This post is a description of EngageNY, the scripted curriculum written for use in New York state and now migrating to other states. Ken Wagner, former deputy commissioner of the New York State Education Department, now Rhode Island state superintendent, promises to import them to Rhode Island. New York’s new state commissioner says she used the New York curriculum with great success in Florida. Read this post and decide for yourself. Be sure to read the comments.
Here is a sample:
The same people who gave us standardized testing have now given us standardized teaching, which goes directly to the information a student can get, how the student gets it, and what the student is supposed to get out of each and every class minute. It is 19th-century educational lockstep, pushed by the White House and institutionalized by the New York governor’s office.
If standardized testing dumbed down school and teacher evaluation, standardized teaching takes it a step further: It dumbs down the kids.
The project is called “Engage New York.” It does anything but.
If, say, you are a teacher of 11th-grade English in Buffalo, you get, every 10 weeks, a thick three-ring binder with instructions on what you are to do in every class. The copy I have of one of these runs 587 pages. The volume is excruciatingly boring to read. (I cheated: I skimmed most of the pages.) I cannot imagine what it is like to be a creative and imaginative teacher hamstrung by it. Worse: I cannot imagine what it must be like to be a student in classes that now have to be taught by teachers forced to deliver this drivel or be fired.
The book is divided into teaching “modules,” which list what questions the teachers should ask, what answers they should get, and how they should respond to them. They list what words students should learn each day.
There are regular pages headed “Unit-at-a-Glance Calendar,” telling the teacher the specific lines and paragraphs to be covered in each class. There are pages listing “Activity” items for each class; each named activity includes the percentage of class time to be devoted to it. One, for example has “Activity 1: Introduction of Lesson Agenda. 5%”; Activity 2: Homework Accountability. 10%”; “Activity 3: Masterful Reading. 5%”; “Activity 4: Hamlet Act 1.2, Lines 900-110 Reading and Discussion, 60%.”
Day after day of this, class after class, minute by minute.
The questions the teachers are ordered to ask are often so banal they read like a Monty Python parody. Here is an example. The teacher is told to ask the question, “What information do you gather from the full title of the play: The Tragedy of Hamlet, Prince of Denmark?” (All teacher questions are in bold type.)
Permissible student answers are:
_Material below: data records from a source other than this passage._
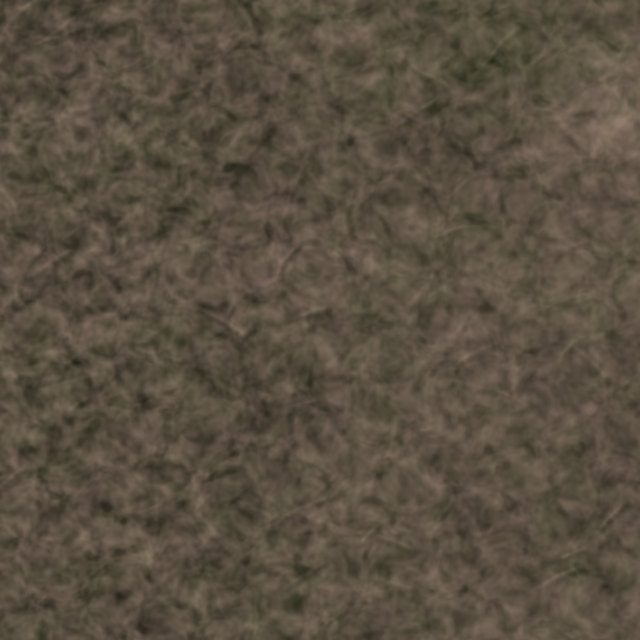
A WebGL 2 fragment shader for this texture:

```glsl
#version 300 es
precision highp float;

uniform vec2 u_resolution;
out vec4 fragColor;

const vec3 SOIL = vec3(0.358, 0.317, 0.261);
const vec3 LIGHT_TINT = vec3(1.0, 0.83, 0.77);
const vec3 MOSS_TINT = vec3(-0.7, 0.25, -0.7);
const int STALK_COUNT = 44;

// Integer hash giving two values in 0..1
vec2 hash2(vec2 cell, uint seed) {
    uvec2 v = uvec2(ivec2(cell)) + uvec2(seed * 747796405u, seed * 277803737u);
    v = v * 1664525u + 1013904223u;
    v.x += v.y * 1664525u;
    v.y += v.x * 1664525u;
    v ^= v >> 16u;
    v.x += v.y * 1664525u;
    v.y += v.x * 1664525u;
    v ^= v >> 16u;
    return vec2(v >> 8u) / 16777216.0;
}

mat2 rotation(float angle) {
    float c = cos(angle), s = sin(angle);
    return mat2(c, -s, s, c);
}

float cornerSlope(vec2 cell, vec2 offset, vec2 corner, uint seed) {
    float angle = 6.28318 * hash2(cell + corner, seed).x;
    return dot(vec2(cos(angle), sin(angle)), offset - corner);
}

// Signed gradient noise, centred on zero
float gradientNoise(vec2 p, uint seed) {
    vec2 cell = floor(p), f = p - cell;
    vec2 w = f * f * f * (f * (f * 6.0 - 15.0) + 10.0);
    float a = cornerSlope(cell, f, vec2(0, 0), seed);
    float b = cornerSlope(cell, f, vec2(1, 0), seed);
    float c = cornerSlope(cell, f, vec2(0, 1), seed);
    float d = cornerSlope(cell, f, vec2(1, 1), seed);
    return mix(mix(a, b, w.x), mix(c, d, w.x), w.y);
}

// Noise drawn out along one direction
float fibreNoise(vec2 p, float angle, float frequency, float stretch, uint seed) {
    vec2 q = rotation(angle) * p;
    return gradientNoise(q * frequency * vec2(1.0 / stretch, 1.0), seed);
}

float softSpot(vec2 p, vec2 centre, vec2 radius) {
    vec2 d = (p - centre) / radius;
    return exp(-dot(d, d));
}

// Matted litter from coarse clumps to fine grain
float litter(vec2 p) {
    float clumps = 0.085 * fibreNoise(p, 0.25, 20.0, 1.3, 1u);
    float rising = 0.095 * fibreNoise(p, 0.5, 42.0, 1.7, 2u);
    float falling = 0.095 * fibreNoise(p, -0.6, 40.0, 1.6, 3u);
    float grain = 0.085 * gradientNoise(p * 68.0, 4u);
    float fine = 0.04 * gradientNoise(p * 115.0, 5u);
    float pits = 0.06 * smoothstep(0.12, 0.5, fibreNoise(p, 0.3, 46.0, 1.2, 6u));
    return clumps + rising + falling + grain + fine - pits;
}

// Broad changes of brightness over the ground
float groundLight(vec2 p) {
    float light = 0.022 * (p.x - 0.5) + 0.06 * gradientNoise(p * 5.0 + 3.7, 7u);
    light += 0.075 * softSpot(p, vec2(0.97, 0.83), vec2(0.12, 0.10));
    light -= 0.035 * softSpot(p, vec2(0.72, 0.96), vec2(0.20, 0.10));
    light -= 0.05 * softSpot(p, vec2(1.02, 1.01), vec2(0.05, 0.06));
    return light;
}

// One faint dry stem with a shadow below it
float stalk(vec2 p, vec2 centre, float angle, float halfLength, float width) {
    vec2 q = rotation(angle) * (p - centre);
    q.y += 1.5 * (q.x * q.x - halfLength * halfLength * 0.3);
    float along = 1.0 - smoothstep(0.5 * halfLength, halfLength, abs(q.x));
    float stem = exp(-q.y * q.y / (width * width));
    float below = (q.y + 2.2 * width) / (1.3 * width);
    return along * (stem - 0.7 * exp(-below * below));
}

float stalks(vec2 p) {
    float sum = 0.0;
    for (int i = 0; i < STALK_COUNT; i++) {
        vec2 id = vec2(i, 0);
        vec2 centre = hash2(id, 11u);
        vec2 shape = hash2(id, 12u);
        vec2 turn = hash2(id, 13u);
        float angle = mix(0.2, 0.85, turn.x);
        if (turn.y > 0.7) angle = -angle;
        float strength = mix(0.015, 0.065, shape.y * shape.y);
        float halfLength = mix(0.02, 0.07, shape.x);
        sum += strength * stalk(p, centre, angle, halfLength, mix(0.0022, 0.0036, shape.y));
    }
    return sum;
}

void main() {
    vec2 p = gl_FragCoord.xy / u_resolution.y;

    // Bend the fibres slightly
    vec2 bend = vec2(gradientNoise(p * 16.0, 8u), gradientNoise(p * 16.0, 9u));
    vec2 q = p + 0.012 * bend;

    float contrast = mix(1.15, 0.88, smoothstep(0.1, 0.9, p.x));
    float light = contrast * litter(q) + groundLight(p) + stalks(p + 0.006 * bend);

    // Green patches against warmer dry matter
    float moss = 0.022 * gradientNoise(p * 24.0, 10u) + 0.016 * gradientNoise(p * 6.0, 14u);
    moss += 0.014 * softSpot(p, vec2(0.75, 0.95), vec2(0.22, 0.12));

    vec3 colour = SOIL + light * LIGHT_TINT + moss * MOSS_TINT;
    fragColor = vec4(clamp(colour, 0.0, 1.0), 1.0);
}
```
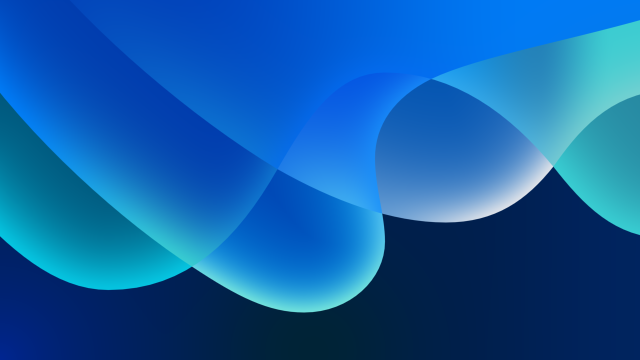
This background is drawn by a Shadertoy shader. Its source:

```glsl
// Three translucent wavy sheets overlap on a night blue ground.
// Each sheet is bounded by a chain of cubic curves; its signed distance gives
// the smooth mask and the rim glows that colour each zone of overlap.

const vec2 GRID = vec2(768.0, 432.0);   // design units across the canvas
const int STEPS = 16;                   // chords per cubic curve
const float FALLOFF = 1.3;              // shape of the rim glow

const vec3 NIGHT = vec3(0.00, 0.12, 0.30);
const vec3 INDIGO = vec3(0.00, 0.15, 0.60);
const vec3 DEEP_GREEN = vec3(0.00, 0.14, 0.20);
const vec3 DARK_TEAL = vec3(0.00, 0.33, 0.48);
const vec3 SEA = vec3(0.15, 0.53, 0.63);
const vec3 CYAN = vec3(0.02, 0.77, 0.88);
const vec3 TURQUOISE = vec3(0.22, 0.80, 0.82);
const vec3 COBALT = vec3(0.00, 0.23, 0.68);
const vec3 AZURE = vec3(0.00, 0.48, 0.96);
const vec3 SKY = vec3(0.06, 0.48, 0.83);
const vec3 ICE = vec3(0.28, 0.72, 0.94);
const vec3 MINT = vec3(0.44, 0.88, 0.86);
const vec3 PEARL = vec3(0.86, 0.88, 0.91);

// Control points of the lower boundary of each sheet
const vec2 WAVE[16] = vec2[16](
    vec2(-40, 189), vec2(10, 135), vec2(65, 84), vec2(130, 84),
    vec2(225, 84), vec2(285, 145), vec2(333, 229), vec2(371, 295),
    vec2(405, 345), vec2(462, 345), vec2(545, 345), vec2(612, 295),
    vec2(664, 232), vec2(700, 186), vec2(738, 146), vec2(800, 146));
const vec2 FOLD[19] = vec2[19](
    vec2(-40, 374), vec2(35, 264), vec2(150, 164), vec2(232, 111),
    vec2(285, 76), vec2(322, 57), vec2(365, 57), vec2(420, 57),
    vec2(462, 97), vec2(462, 142), vec2(462, 174), vec2(450, 207),
    vec2(450, 242), vec2(450, 282), vec2(473, 315), vec2(517, 337),
    vec2(575, 365), vec2(690, 384), vec2(800, 417));
const vec2 SWEEP[13] = vec2[13](
    vec2(40, 482), vec2(110, 394), vec2(230, 291), vec2(333, 229),
    vec2(400, 191), vec2(470, 165), vec2(535, 165), vec2(595, 165),
    vec2(632, 192), vec2(664, 232), vec2(692, 272), vec2(730, 320),
    vec2(800, 324));

// Updates field = (squared distance, side); side flips at each curve below p
void addCubic(vec2 p, vec2 a, vec2 b, vec2 c, vec2 d, inout vec2 field) {
    vec2 from = a;
    for (int i = 1; i <= STEPS; i++) {
        float t = float(i) / float(STEPS), s = 1.0 - t;
        vec2 to = s * s * s * a + 3.0 * s * t * (s * b + t * c) + t * t * t * d;
        vec2 chord = to - from, rel = p - from;
        vec2 gap = rel - chord * clamp(dot(rel, chord) / dot(chord, chord), 0.0, 1.0);
        field.x = min(field.x, dot(gap, gap));
        if ((from.x <= p.x) != (to.x <= p.x) && rel.y > chord.y * rel.x / chord.x)
            field.y = -field.y;
        from = to;
    }
}

float signedDistance(vec2 field) { return sqrt(field.x) * field.y; }

float glow(float dist, float width) { return exp(-pow(abs(dist) / width, FALLOFF)); }

float spot(vec2 p, vec2 center, float radius) {
    vec2 q = (p - center) / radius;
    return exp(-dot(q, q));
}

void mainImage(out vec4 fragColor, in vec2 fragCoord) {
    vec2 uv = fragCoord / iResolution.xy;
    vec2 p = uv * GRID;

    // Signed distance to each sheet, positive inside
    vec2 fw = vec2(1e6, -1.0), ff = fw, fs = fw;
    for (int i = 0; i < 15; i += 3) addCubic(p, WAVE[i], WAVE[i+1], WAVE[i+2], WAVE[i+3], fw);
    for (int i = 0; i < 18; i += 3) addCubic(p, FOLD[i], FOLD[i+1], FOLD[i+2], FOLD[i+3], ff);
    for (int i = 0; i < 12; i += 3) addCubic(p, SWEEP[i], SWEEP[i+1], SWEEP[i+2], SWEEP[i+3], fs);
    float dw = signedDistance(fw), df = signedDistance(ff), ds = signedDistance(fs);

    // Ground
    vec3 ground = mix(NIGHT, INDIGO, 0.9 * exp(-length(p) / 130.0));
    ground = mix(ground, DEEP_GREEN, 0.9 * spot(p, vec2(375, 10), 125.0));
    ground += vec3(0.0, 0.02, 0.07) * smoothstep(0.7, 1.0, uv.x);

    // Single sheets
    float east = smoothstep(0.4, 0.8, uv.x);
    vec3 wave = mix(mix(DARK_TEAL, SEA, east), mix(CYAN, TURQUOISE, east), glow(dw, 55.0));

    vec3 fold = mix(COBALT, vec3(0.0, 0.54, 0.88), glow(df, 85.0));
    vec3 foldRim = mix(MINT, ICE, smoothstep(60.0, 200.0, p.y));
    fold = mix(fold, foldRim, glow(df, 24.0));

    vec3 sweep = mix(vec3(0.0, 0.32, 0.69), vec3(0.38, 0.60, 0.82), glow(ds, 75.0));
    sweep = mix(sweep, PEARL, glow(ds, 24.0) * smoothstep(0.58, 0.78, uv.x));

    // Pairs
    vec3 waveFold = mix(COBALT, SKY, 0.8 * glow(dw, 30.0));
    vec3 shoreRim = mix(AZURE, TURQUOISE, smoothstep(0.0, 0.3, uv.x));
    waveFold = mix(waveFold, shoreRim, glow(df, 50.0));

    vec3 waveSweep = mix(vec3(0.0, 0.55, 0.94), vec3(0.13, 0.50, 0.72), smoothstep(0.67, 0.84, uv.x));
    waveSweep = mix(waveSweep, TURQUOISE, smoothstep(0.84, 0.96, uv.x));
    waveSweep = mix(waveSweep, ICE, 0.6 * glow(dw, 35.0));
    waveSweep = mix(waveSweep, vec3(0.50, 0.82, 0.82), 0.8 * glow(ds, 40.0));

    vec3 foldSweep = mix(vec3(0.0, 0.31, 0.88), ICE, glow(ds, 65.0) * smoothstep(0.3, 0.6, uv.x));
    foldSweep = mix(foldSweep, vec3(0.1, 0.56, 0.98), 0.8 * glow(df, 25.0));

    // All three
    vec3 all = mix(vec3(0.0, 0.23, 0.71), AZURE, smoothstep(0.2, 0.85, uv.x));
    all = mix(all, SKY, 0.85 * glow(ds, 60.0) * smoothstep(0.0, 0.4, uv.x));
    all = mix(all, vec3(0.02, 0.43, 0.96), 0.6 * glow(dw, 25.0));

    // Blend the zones across smooth edges
    float soft = 0.7 * GRID.y / iResolution.y;
    vec3 m = smoothstep(-soft, soft, vec3(dw, df, ds));
    vec3 outside = mix(mix(ground, sweep, m.z), mix(fold, foldSweep, m.z), m.y);
    vec3 inside = mix(mix(wave, waveSweep, m.z), mix(waveFold, all, m.z), m.y);
    fragColor = vec4(mix(outside, inside, m.x), 1.0);
}
```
—The play is about a person named Hamlet.
—This is a tragic or sad play.
—Hamlet is a prince.
—This play likely takes place in Denmark.
This is drivel. The book is full of things like that. It is also full of misinformation.